Where It All Began 'Pour Moi'

No, this isn't where the seed of my cinephilia first found purchase, it was merely the first movie I'd ever seen; Mel Stuart's "Willy Wonka and the Chocolate Factory".

I was a mere lad of six when I was taken to see this by my parents, so I knew nothing of performances and cinematography, none of that. The only thing I remember about my reaction when I first saw it was that I liked it, but it was a little bit scary; those still creepy (and annoying) Oompa-Loompas, the weird looking Wonka Factory, plus (though I could hardly have given it words) the overall atmosphere of . . . moral squalor that pervades a lot of the film. Still, I liked it (now I think it's damn near a masterpiece, though a considerably flawed one). I probably saw a lot of other movies as a tyke, but this is the only one that stayed with me, mostly because it was so friggin' nasty in places; like some echoes of the less savory parts of the adult world that nobody asked for creeping into a Children's entertainment.

I have no doubt I wondered if all movies were gonna be like this. If i'd resolved then to stop seeing them . . . ah, how so much would have been different.


swac said...

I saw Wonka early on as well, and I recall liking it, but also being creeped out by it. Come to think of it, most of my entertainment at the time was either unnerving or disturbing. Grimm's Fairy Tales, H.R. Pufnstuf, Lidsville, Chitty Chitty Bang Bang, that f@#$ed-up Mexican Santa Claus movie, Pinocchio, those badly dubbed Euro-kids films hosted by Kukla, Fran and Olly. I think I got much better preparation for life from those than today's kids get from cartoons that teach about the importance of sharing. You think Bill Gates got where he is by sharing?

Rob said...

Hmm. You young-uns may have been the last generation whose children's movies were like mine - a little quirky, and very individualistic. Hated Wonka, tho, sorry - it was to manipulated fer me. They would ban most of this stuff nowadays, and send us to a shrink to get the stuff outta our heads. My brothers and I went out of our way to watch weird kid stuff, and it wasn't hard to find back then. Ah, the bad old good old days.


swac said...

You couldn't even get a piece of crap like Hong Kong Phooey on the air these days...too violent.

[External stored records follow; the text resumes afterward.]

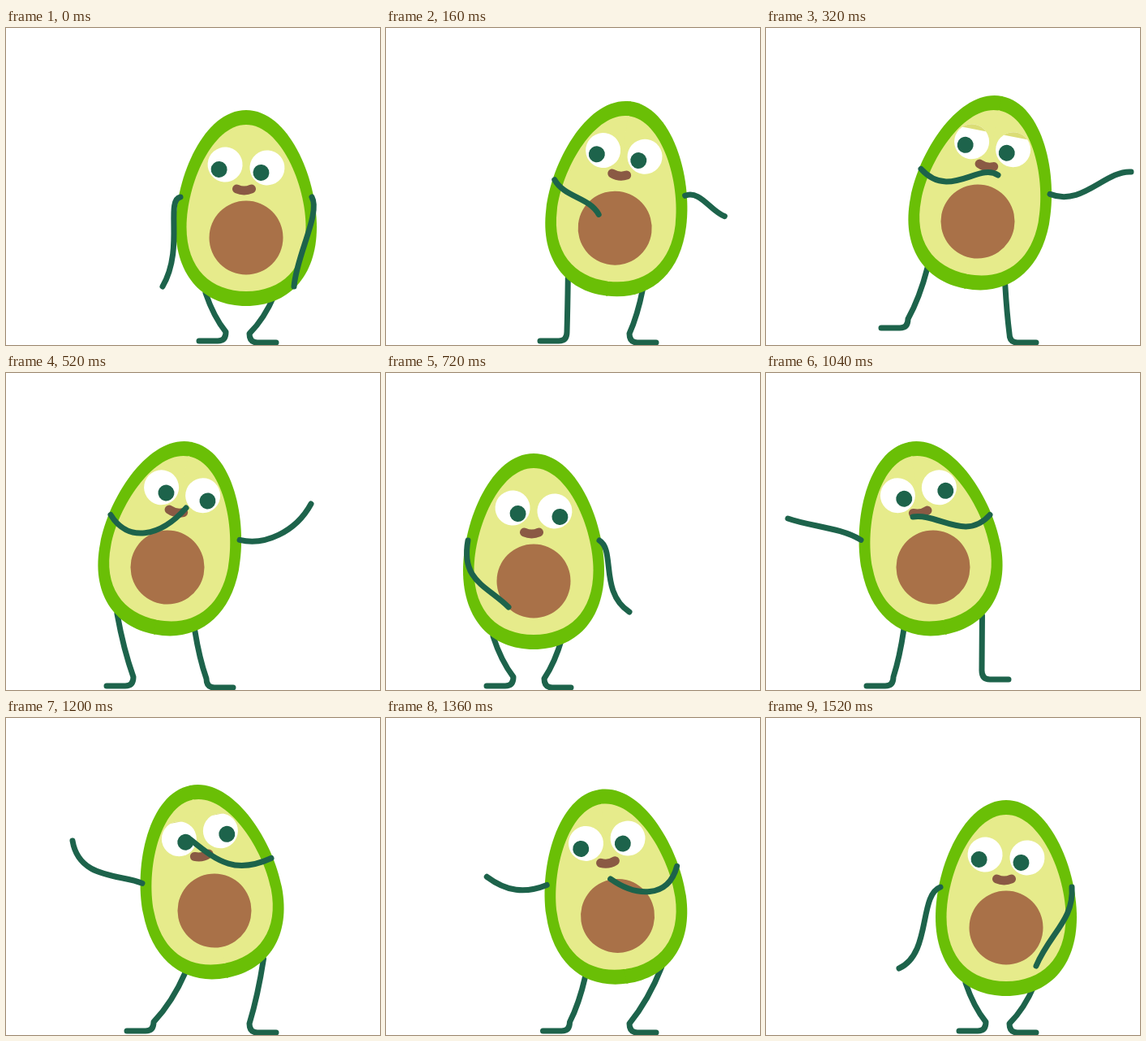
An HTML page with a canvas for the animation above (1560 ms loop, 461 by 390 pixels).

```html
<!DOCTYPE html>
<html>
<head>
<meta charset="utf-8">
<style>
  html, body { margin: 0; width: 100%; height: 100%; overflow: hidden; background: #fff; }
  canvas { display: block; }
</style>
</head>
<body>
<canvas id="stage" width="461" height="390"></canvas>
<script>
const ctx = document.getElementById('stage').getContext('2d');
const LOOP = 1560, HALF = LOOP / 2, STEP = 40, MIRROR = 478;
const GREEN = '#6abf06', FLESH = '#e6eb8b', PIT = '#a97148', DARK = '#1d634b', MOUTH = '#8a5a44', LID = '#dbdd76';

// Half a dance cycle: time, body [x, y, tilt], then two control points and the hand of each arm.
const halfCycle = [
  [0, [296, 258, 0], [196, 212, 220, 272, 193, 318], [388, 228, 358, 280, 355, 318]],
  [260, [272, 239, 11], [232, 208, 266, 172, 297, 177], [386, 190, 423, 189, 451, 179]],
  [320, [261, 238, 11], [226, 212, 262, 165, 286, 181], [390, 220, 418, 175, 450, 177]],
  [420, [221, 237, 11], [194, 192, 216, 178, 250, 150], [336, 192, 388, 199, 396, 151]],
  [520, [199, 239, 11], [150, 209, 190, 202, 222, 166], [318, 213, 357, 196, 376, 161]],
  [720, [182, 256, 0], [92, 256, 125, 262, 151, 288], [283, 218, 263, 270, 300, 294]],
  [740, [182, 258, 0], [98, 248, 128, 265, 145, 305], [290, 218, 274, 290, 314, 308]]
];
const flip = arm => arm.map((v, i) => i % 2 ? v : MIRROR - v);
const mirrored = ([t, [x, y, tilt], left, right]) =>
  [t + HALF, [MIRROR - x, y, -tilt], flip(right), flip(left)];
const dance = [...halfCycle, ...halfCycle.map(mirrored)].map(key => key.flat());

// Toe positions: time, x.
const leftToe = [[0, 238], [260, 160], [320, 142], [400, 124], [1100, 124], [1200, 149], [1520, 238]];
const rightToe = [[0, 333], [320, 333], [520, 280], [720, 228], [780, 225], [1040, 299], [1180, 333]];

const clamp = (v, lo, hi) => Math.max(lo, Math.min(hi, v));
const bump = (t, peak, width) => Math.max(0, 1 - ((t - peak) / width) ** 2);

// Periodic interpolation; smooth uses tangents from the neighbouring keys.
function sample(keys, t, smooth) {
  const n = keys.length;
  const at = i => {
    const turn = Math.floor(i / n), key = keys[i - turn * n];
    return [key[0] + turn * LOOP, ...key.slice(1)];
  };
  let i = n - 1;
  while (keys[i][0] > t) i--;
  const p = at(i - 1), a = at(i), b = at(i + 1), q = at(i + 2);
  const span = b[0] - a[0], u = (t - a[0]) / span;
  return a.slice(1).map((v, j) => {
    const k = j + 1;
    if (!smooth) return v + (b[k] - v) * u;
    const m0 = (b[k] - p[k]) / (b[0] - p[0]) * span;
    const m1 = (q[k] - v) / (q[0] - a[0]) * span;
    const ease = u * u * (3 - 2 * u);
    return v + (b[k] - v) * ease + u * (1 - u) * ((1 - u) * m0 - u * m1);
  });
}

function stroke(path, color, width) {
  ctx.strokeStyle = color;
  ctx.lineWidth = width;
  ctx.lineCap = ctx.lineJoin = 'round';
  ctx.stroke(new Path2D(path));
}

function egg(top, bottom, side, crown, color) {
  const half = s => `C${s * crown} ${top} ${s * side} ${top / 2 + 4} ${s * side} -13
    C${s * side} ${bottom * .58} ${s * side * .59} ${bottom} 0 ${bottom}`;
  ctx.fillStyle = color;
  for (const s of [-1, 1]) ctx.fill(new Path2D(`M0 ${top} ${half(s)} L${-s} ${bottom} L${-s} ${top}`));
}

function disc(x, y, r, color) {
  ctx.fillStyle = color;
  ctx.beginPath();
  ctx.arc(x, y, r, 0, 7);
  ctx.fill();
}

function leg([hipX, hipY], toeX, toeY, side) {
  const heel = toeX - 33 * side;
  stroke(`M${hipX} ${hipY} Q${hipX * .6 + heel * .4} ${(hipY + toeY) / 2} ${heel} ${toeY - 11}
    Q${heel} ${toeY} ${heel + 10 * side} ${toeY} L${toeX} ${toeY}`, DARK, 7);
}

function arm(shoulder, curve) {
  stroke(`M${shoulder.join(' ')} C${curve.join(' ')}`, DARK, 7);
}

function eye(x, look, lookY, lid) {
  disc(x, 0, 21.5, '#fff');
  if (lid > 0) {
    ctx.save();
    ctx.clip();
    ctx.fillStyle = LID;
    ctx.fillRect(x - 22, -22, 44, lid);
    ctx.restore();
  }
  disc(x + look, lookY, 10, DARK);
}

function draw(t) {
  const [x, y, tilt, ...arms] = sample(dance, t, true);
  const angle = tilt * Math.PI / 180, c = Math.cos(angle), s = Math.sin(angle);
  const onBody = (dx, dy) => [x + dx * c - dy * s, y + dx * s + dy * c];
  const stretch = Math.min(1, Math.abs(tilt) / 11);
  const beat = t % HALF, first = t < HALF;
  const look = (first ? 7 : -7) * clamp((beat - 470) / 40, -1, 1);
  const lid = 7 * bump(beat, 345, 85);
  const lift = 16 * bump(beat, 315, 90);

  ctx.fillStyle = '#fff';
  ctx.fillRect(0, 0, 461, 390);
  leg(onBody(-50, 68), sample(leftToe, t)[0], 385 - (first ? lift : 0), -1);
  leg(onBody(35 + 13 * stretch, 70), sample(rightToe, t)[0], 387 - (first ? 0 : lift), 1);

  ctx.save();
  ctx.translate(x, y);
  ctx.rotate(angle);
  egg(-157, 84, 87, 52, GREEN);
  egg(-139, 66, 73.5, 42, FLESH);
  disc(0, 0, 45.5, PIT);

  ctx.save();
  ctx.translate(0, -88 - 7 * stretch);
  ctx.rotate(.075 * (1 - stretch));
  eye(-26, look, 6.5 - stretch, lid);
  eye(26, look, 6.5 - stretch, lid);
  ctx.restore();

  ctx.translate(-2.5, -59 - 10 * stretch);
  stroke('M-9 -1 Q0 3 9 -1', MOUTH, 11);
  ctx.restore();

  arm(onBody(-81, -50), arms.slice(0, 6));
  arm(onBody(81, -50), arms.slice(6));
}

function tick() {
  draw(Math.floor(performance.now() % LOOP / STEP) * STEP);
  requestAnimationFrame(tick);
}
tick();
</script>
</body>
</html>
```
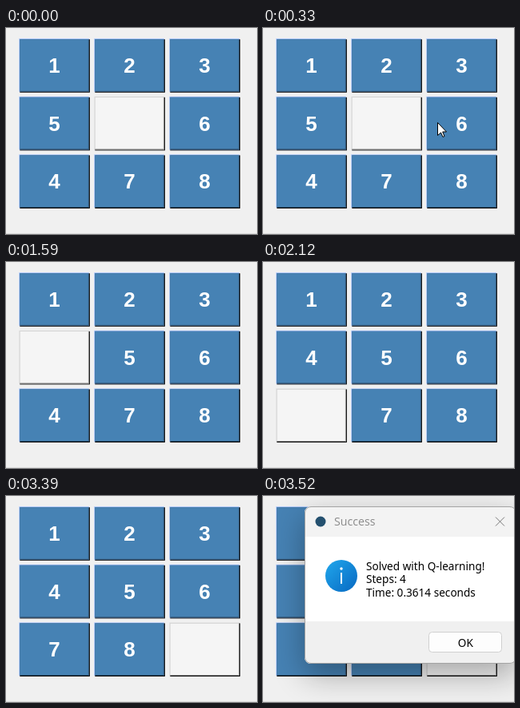
Recreate the animation shown at these times as an HTML page with a canvas. Size 314 by 258 pixels, loop 3.59 s.

```html
<!DOCTYPE html>
<html lang="en">
<head>
<meta charset="utf-8">
<title>Eight puzzle</title>
<style>
html, body { margin: 0; width: 100%; height: 100%; overflow: hidden; background: #f0f0f0; }
canvas { display: block; }
</style>
</head>
<body>
<canvas id="stage" width="314" height="258"></canvas>
<script>
const ctx = document.getElementById('stage').getContext('2d');
const LOOP = 3590;
const LEFT = 16.3, TOP = 13.2, PITCH_X = 94, PITCH_Y = 72.6;
const TILE_W = 88.6, TILE_H = 67.6;
// Board after each move; 0 is the gap.
const BOARDS = [
  [0, '123506478'],
  [1590, '123056478'],
  [2120, '123456078'],
  [2600, '123456708'],
  [3390, '123456780']
];
const CURSOR = [330, 400], DIALOG_AT = 3520;

function rect(color, x, y, w, h) {
  ctx.fillStyle = color;
  ctx.fillRect(x, y, w, h);
}

function text(string, x, y, font, color, align = 'left') {
  ctx.font = font;
  ctx.fillStyle = color;
  ctx.textAlign = align;
  ctx.fillText(string, x, y);
}

function rounded(x, y, w, h, r) {
  ctx.beginPath();
  ctx.roundRect(x, y, w, h, r);
}

// A raised button: light top and left, dark inner and black outer edge.
function tile(digit, x, y) {
  const gap = digit === '0';
  const [light, dark, face] = gap ? ['#dcdcdc', '#939393', '#f5f5f5'] : ['#a2c0fc', '#2a4e6c', '#4682b4'];
  rect('#000', x + 1, y + 1, TILE_W - 1, TILE_H - 1);
  rect(light, x, y, TILE_W - 1, TILE_H - 1);
  rect(dark, x + 1, y + 1, TILE_W - 2, TILE_H - 2);
  rect(face, x + 1, y + 1, TILE_W - 3, TILE_H - 3);
  if (!gap) text(digit, x + 44.2, y + 42.7, 'bold 26px "Liberation Sans", Arial, sans-serif', '#fff', 'center');
}

function cursor(x, y) {
  const points = [[0, 0], [0, 16], [4, 12.5], [6.5, 18], [8.5, 17], [6.2, 11.5], [11, 11.5]];
  ctx.beginPath();
  for (const [dx, dy] of points) ctx.lineTo(x + dx, y + dy);
  ctx.closePath();
  ctx.fillStyle = '#fff';
  ctx.fill();
  ctx.strokeStyle = '#000';
  ctx.lineWidth = 1;
  ctx.stroke();
}

function infoIcon(x, y) {
  const blue = ctx.createLinearGradient(x - 14, y - 14, x + 14, y + 14);
  blue.addColorStop(0, '#1d9ee6');
  blue.addColorStop(1, '#0b72c8');
  ctx.fillStyle = blue;
  ctx.beginPath();
  ctx.arc(x, y, 20, 0, 7);
  ctx.fill();
  rect('#fff', x - 1, y - 4, 2, 14);
  ctx.beginPath();
  ctx.arc(x, y - 9, 1.7, 0, 7);
  ctx.fill();
}

function dialog() {
  ctx.save();
  ctx.shadowColor = 'rgba(0,0,0,.32)';
  ctx.shadowBlur = 38;
  ctx.shadowOffsetY = 14;
  ctx.fillStyle = '#fff';
  rounded(52, 13, 264, 197, 8);
  ctx.fill();
  ctx.restore();

  ctx.save();
  ctx.clip();
  rect('#f3f3f3', 52, 13, 264, 38);
  rect('#f0f0f0', 52, 157, 264, 54);
  ctx.restore();
  ctx.lineWidth = 1;
  ctx.strokeStyle = '#a4a4a4';
  rounded(52.5, 13.5, 264, 196, 7.5);
  ctx.stroke();

  ctx.fillStyle = '#24506f';
  ctx.beginPath();
  ctx.arc(72, 32, 6.5, 0, 7);
  ctx.fill();
  text('Success', 89, 37, '14.2px "Open Sans", sans-serif', '#8a8a8a');
  ctx.strokeStyle = '#777';
  ctx.beginPath();
  ctx.moveTo(291, 26.5); ctx.lineTo(302, 37.5);
  ctx.moveTo(302, 26.5); ctx.lineTo(291, 37.5);
  ctx.stroke();

  infoIcon(98, 100);
  const font = '13.6px "Noto Sans", sans-serif';
  ['Solved with Q-learning!', 'Steps: 4', 'Time: 0.3614 seconds']
    .forEach((line, i) => text(line, 129, 93 + i * 16.3, font, '#000'));

  ctx.fillStyle = '#fdfdfd';
  ctx.strokeStyle = '#d0d0d0';
  rounded(207.5, 170.5, 91, 25, 4);
  ctx.fill();
  ctx.stroke();
  text('OK', 253.3, 188.5, font, '#000', 'center');
}

function draw(now) {
  const t = now % LOOP;
  rect('#f0f0f0', 0, 0, 314, 258);
  rect('#dcdcdc', 0, 257, 314, 1);
  const board = BOARDS.findLast(([start]) => t >= start)[1];
  [...board].forEach((digit, i) =>
    tile(digit, LEFT + i % 3 * PITCH_X, TOP + Math.floor(i / 3) * PITCH_Y));
  if (t >= CURSOR[0] && t < CURSOR[1]) cursor(218.5, 118.5);
  if (t >= DIALOG_AT) dialog();
}

const start = performance.now();
function frame() {
  draw(performance.now() - start);
  requestAnimationFrame(frame);
}
frame();
</script>
</body>
</html>
```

Another thing I forgot to mention is the British stop-motion show The Magic Roundabout. I don't know if this ever showed up on U.S. TV (do a Google search to see what I mean) but this show was a freakin' head trip. I have a fabric wall hanging with the characters on my office door at home (memorabilia is hard to come by on these shores), and it probably explains why I never did acid. I'd already seen strange enough things for one lifetime on kids' TV.

Tom Sutpen said...

Rob wrote:

Hmm. You young-uns may have been the last generation whose children's movies were like mine - a little quirky, and very individualistic. Hated Wonka, tho, sorry - it was to manipulated fer me.

Well, I think Stephen will agree with me that Children's entertainment went into the toilet sometime in the 1970s and never reemerged (just follow the KiddieRecods link on the sidebar for a measure of just how far that entertainment has fallen).

I'd like to think a lot of the people putting out stuff for the chilluns when I was a tyke were under the influence of controlled substances (I mean, the Sid & Marty Krofft aggregate practically screamed "bad acid") that kept their minds off of what we now call Political Correctness.

As for "Wonka" being 'manipulated'. Perhaps. But i think it has so many anomalous elements to it (Gene Wilder's ferocious performance . . . his best . . . the overall atmosphere of ethical twilight, etc) that sets it apart from even the more superior kid stuff of those days, that it's a genuinely memorable piece of work. I look at it observing the outward forms of Children's entertainment as a necessary evil; like the melodramatic elements in a film like Wellman's "Other Men's Women". It was something the creators had to pay heed to.